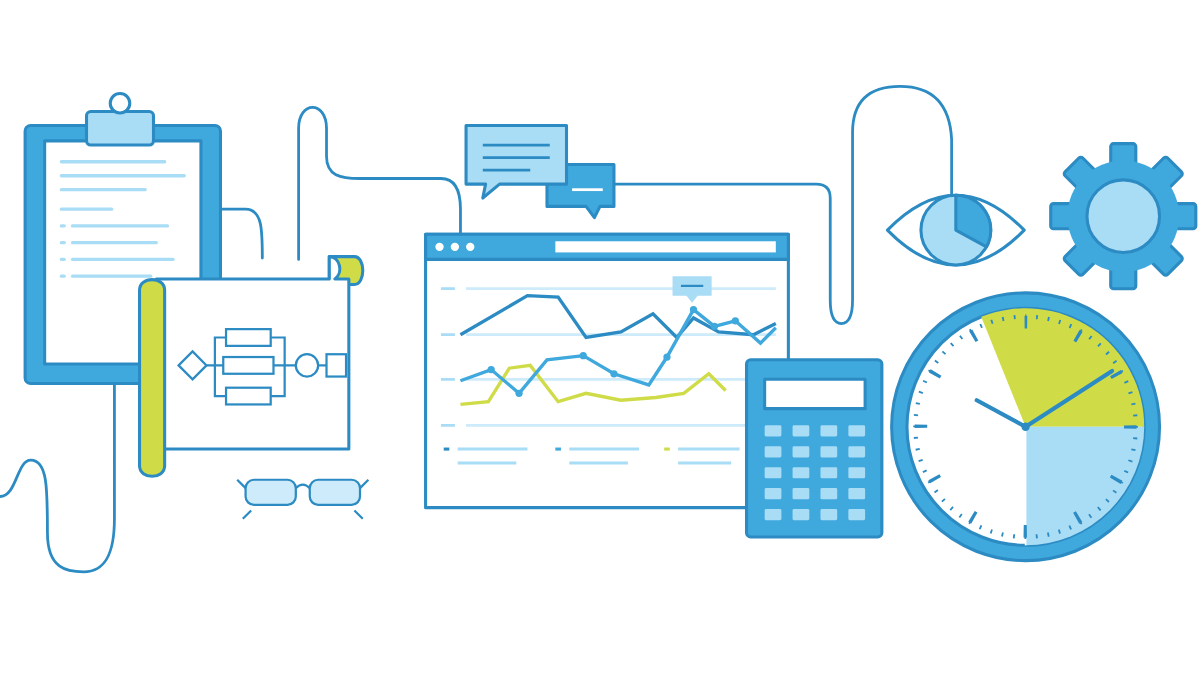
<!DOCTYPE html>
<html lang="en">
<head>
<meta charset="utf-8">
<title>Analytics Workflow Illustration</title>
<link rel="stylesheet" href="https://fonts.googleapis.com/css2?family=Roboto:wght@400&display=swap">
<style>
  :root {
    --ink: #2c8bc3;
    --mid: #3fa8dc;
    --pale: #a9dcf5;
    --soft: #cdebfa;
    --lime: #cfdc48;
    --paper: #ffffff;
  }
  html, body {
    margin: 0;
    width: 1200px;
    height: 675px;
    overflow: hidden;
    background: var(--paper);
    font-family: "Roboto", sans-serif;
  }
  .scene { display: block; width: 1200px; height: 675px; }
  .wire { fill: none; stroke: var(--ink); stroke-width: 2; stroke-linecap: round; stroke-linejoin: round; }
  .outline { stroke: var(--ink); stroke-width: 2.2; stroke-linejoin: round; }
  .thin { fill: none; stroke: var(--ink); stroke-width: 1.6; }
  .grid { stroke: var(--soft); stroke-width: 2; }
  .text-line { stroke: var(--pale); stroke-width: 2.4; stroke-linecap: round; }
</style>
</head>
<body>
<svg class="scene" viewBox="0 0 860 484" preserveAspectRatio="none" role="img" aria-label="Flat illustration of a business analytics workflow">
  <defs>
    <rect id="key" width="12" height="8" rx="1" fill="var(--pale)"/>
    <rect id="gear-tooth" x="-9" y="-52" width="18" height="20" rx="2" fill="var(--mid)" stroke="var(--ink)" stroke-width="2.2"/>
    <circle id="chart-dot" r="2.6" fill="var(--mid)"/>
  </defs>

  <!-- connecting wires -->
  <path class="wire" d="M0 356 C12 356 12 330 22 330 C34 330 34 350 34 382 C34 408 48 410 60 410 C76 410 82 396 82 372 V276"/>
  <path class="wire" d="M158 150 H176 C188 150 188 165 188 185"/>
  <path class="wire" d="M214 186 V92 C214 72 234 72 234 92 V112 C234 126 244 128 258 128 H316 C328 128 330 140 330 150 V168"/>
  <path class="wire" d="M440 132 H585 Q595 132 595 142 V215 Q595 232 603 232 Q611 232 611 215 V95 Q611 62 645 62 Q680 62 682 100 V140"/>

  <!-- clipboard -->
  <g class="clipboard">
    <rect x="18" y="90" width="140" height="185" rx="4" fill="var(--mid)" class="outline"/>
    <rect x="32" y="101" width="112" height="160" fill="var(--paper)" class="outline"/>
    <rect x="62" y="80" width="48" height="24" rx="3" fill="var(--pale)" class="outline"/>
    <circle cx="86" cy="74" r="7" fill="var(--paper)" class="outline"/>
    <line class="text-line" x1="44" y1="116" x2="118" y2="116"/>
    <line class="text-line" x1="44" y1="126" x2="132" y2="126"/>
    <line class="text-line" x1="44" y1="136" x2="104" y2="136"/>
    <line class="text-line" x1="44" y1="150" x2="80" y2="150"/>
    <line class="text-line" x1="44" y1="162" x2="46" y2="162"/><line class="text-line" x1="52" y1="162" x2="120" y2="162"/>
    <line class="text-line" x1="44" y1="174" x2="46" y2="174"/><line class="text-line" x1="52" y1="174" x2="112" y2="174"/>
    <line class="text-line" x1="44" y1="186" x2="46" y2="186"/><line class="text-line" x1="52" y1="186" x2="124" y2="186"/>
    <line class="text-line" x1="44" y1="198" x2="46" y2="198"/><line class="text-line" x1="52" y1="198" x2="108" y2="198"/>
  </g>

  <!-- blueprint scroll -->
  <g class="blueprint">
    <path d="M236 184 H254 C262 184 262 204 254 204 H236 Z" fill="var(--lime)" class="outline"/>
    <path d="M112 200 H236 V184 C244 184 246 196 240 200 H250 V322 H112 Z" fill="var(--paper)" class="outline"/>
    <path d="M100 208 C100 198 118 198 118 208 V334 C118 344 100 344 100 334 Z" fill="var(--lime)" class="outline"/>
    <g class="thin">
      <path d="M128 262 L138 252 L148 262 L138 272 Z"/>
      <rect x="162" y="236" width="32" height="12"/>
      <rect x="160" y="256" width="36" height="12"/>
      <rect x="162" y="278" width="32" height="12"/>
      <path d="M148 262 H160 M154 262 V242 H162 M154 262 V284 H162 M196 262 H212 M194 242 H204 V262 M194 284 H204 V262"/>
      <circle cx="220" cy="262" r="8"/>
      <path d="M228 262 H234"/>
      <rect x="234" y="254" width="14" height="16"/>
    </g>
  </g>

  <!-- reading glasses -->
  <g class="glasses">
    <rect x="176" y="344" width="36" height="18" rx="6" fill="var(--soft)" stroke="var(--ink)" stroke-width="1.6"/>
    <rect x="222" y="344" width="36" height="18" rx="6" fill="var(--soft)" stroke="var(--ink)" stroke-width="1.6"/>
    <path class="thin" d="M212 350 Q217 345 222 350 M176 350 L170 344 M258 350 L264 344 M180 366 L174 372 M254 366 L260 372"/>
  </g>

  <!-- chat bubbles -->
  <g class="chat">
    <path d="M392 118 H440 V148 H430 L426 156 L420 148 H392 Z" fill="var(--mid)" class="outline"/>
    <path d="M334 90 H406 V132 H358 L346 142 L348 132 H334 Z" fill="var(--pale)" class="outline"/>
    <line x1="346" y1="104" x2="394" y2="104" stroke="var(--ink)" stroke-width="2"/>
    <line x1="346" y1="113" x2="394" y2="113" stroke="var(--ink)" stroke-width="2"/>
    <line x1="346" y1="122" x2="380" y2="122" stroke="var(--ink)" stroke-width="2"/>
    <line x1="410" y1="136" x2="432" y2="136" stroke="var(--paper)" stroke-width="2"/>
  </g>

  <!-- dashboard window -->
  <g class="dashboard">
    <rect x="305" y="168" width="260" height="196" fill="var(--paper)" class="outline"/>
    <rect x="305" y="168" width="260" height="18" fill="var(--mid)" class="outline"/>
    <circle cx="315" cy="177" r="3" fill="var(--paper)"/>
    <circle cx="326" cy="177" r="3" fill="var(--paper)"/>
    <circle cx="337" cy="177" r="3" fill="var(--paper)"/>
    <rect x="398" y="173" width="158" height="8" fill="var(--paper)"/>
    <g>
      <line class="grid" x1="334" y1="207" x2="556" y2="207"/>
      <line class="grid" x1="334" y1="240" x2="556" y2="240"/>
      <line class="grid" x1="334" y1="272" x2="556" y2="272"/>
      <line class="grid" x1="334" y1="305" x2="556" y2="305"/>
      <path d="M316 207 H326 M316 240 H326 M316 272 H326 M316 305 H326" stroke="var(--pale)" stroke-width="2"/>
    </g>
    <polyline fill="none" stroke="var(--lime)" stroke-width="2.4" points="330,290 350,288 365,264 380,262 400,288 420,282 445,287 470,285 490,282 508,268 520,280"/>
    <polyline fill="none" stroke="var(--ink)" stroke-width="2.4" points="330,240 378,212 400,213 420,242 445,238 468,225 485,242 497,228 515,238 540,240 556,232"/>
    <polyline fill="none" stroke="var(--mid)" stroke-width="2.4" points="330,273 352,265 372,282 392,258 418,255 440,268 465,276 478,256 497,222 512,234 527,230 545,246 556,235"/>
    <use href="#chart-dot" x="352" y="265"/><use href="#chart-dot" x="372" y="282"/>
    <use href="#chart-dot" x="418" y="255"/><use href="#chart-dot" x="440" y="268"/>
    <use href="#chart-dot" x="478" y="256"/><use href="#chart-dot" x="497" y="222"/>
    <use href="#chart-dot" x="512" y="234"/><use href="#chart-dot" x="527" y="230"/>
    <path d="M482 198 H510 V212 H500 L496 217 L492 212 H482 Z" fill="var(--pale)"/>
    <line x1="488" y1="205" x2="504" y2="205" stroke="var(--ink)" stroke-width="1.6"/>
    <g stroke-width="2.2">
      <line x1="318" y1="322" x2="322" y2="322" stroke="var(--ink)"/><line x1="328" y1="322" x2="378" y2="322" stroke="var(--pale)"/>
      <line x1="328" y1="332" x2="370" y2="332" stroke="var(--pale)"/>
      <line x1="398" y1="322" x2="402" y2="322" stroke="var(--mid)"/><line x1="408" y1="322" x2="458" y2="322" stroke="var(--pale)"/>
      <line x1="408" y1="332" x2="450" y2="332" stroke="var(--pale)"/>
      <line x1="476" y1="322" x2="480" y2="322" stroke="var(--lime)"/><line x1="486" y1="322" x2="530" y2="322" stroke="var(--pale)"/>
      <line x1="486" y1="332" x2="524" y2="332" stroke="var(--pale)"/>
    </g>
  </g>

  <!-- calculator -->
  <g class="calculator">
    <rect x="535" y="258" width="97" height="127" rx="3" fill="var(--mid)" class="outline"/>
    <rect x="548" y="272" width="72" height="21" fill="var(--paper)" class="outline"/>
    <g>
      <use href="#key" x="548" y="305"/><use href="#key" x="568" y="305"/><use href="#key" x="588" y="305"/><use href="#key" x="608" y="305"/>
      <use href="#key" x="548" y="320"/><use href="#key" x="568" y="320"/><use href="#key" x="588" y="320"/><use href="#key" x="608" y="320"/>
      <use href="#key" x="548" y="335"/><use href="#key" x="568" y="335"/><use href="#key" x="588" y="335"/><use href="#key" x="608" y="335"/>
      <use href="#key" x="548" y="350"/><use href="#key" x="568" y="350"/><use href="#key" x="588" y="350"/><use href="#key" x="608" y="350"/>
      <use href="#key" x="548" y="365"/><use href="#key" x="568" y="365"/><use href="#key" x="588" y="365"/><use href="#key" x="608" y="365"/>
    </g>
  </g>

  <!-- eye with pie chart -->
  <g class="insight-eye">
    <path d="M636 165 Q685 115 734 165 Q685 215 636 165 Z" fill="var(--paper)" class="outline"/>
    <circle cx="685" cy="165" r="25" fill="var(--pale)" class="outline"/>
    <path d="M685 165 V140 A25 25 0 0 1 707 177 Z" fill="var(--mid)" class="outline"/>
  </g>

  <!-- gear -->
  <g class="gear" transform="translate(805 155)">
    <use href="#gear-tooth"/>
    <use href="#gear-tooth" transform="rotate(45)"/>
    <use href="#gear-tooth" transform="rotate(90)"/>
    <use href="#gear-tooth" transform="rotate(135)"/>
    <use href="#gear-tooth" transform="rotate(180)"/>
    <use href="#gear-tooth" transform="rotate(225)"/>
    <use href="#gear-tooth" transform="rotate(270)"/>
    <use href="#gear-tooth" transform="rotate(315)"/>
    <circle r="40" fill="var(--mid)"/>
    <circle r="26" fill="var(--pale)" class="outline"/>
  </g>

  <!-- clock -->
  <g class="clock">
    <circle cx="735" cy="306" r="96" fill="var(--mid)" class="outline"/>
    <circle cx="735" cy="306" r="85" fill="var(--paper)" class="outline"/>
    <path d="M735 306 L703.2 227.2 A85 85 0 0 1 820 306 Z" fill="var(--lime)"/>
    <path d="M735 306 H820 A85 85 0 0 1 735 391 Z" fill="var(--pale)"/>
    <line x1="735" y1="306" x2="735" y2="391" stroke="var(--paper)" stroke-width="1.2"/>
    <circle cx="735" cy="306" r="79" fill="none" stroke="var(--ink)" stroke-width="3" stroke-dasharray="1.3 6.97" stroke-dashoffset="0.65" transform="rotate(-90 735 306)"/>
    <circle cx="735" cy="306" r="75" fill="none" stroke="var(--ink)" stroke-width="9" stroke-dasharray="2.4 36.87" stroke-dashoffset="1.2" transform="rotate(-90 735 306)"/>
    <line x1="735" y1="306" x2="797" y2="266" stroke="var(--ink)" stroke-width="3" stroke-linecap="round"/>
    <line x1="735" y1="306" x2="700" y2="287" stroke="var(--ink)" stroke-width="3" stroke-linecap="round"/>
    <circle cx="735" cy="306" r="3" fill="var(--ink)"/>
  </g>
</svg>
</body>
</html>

§ DESCRIPTION OF THE TASK:
Tally the lines that hold the word "html" in the listing, and give the tally with nothing else.

§ ANSWER BELOW:
4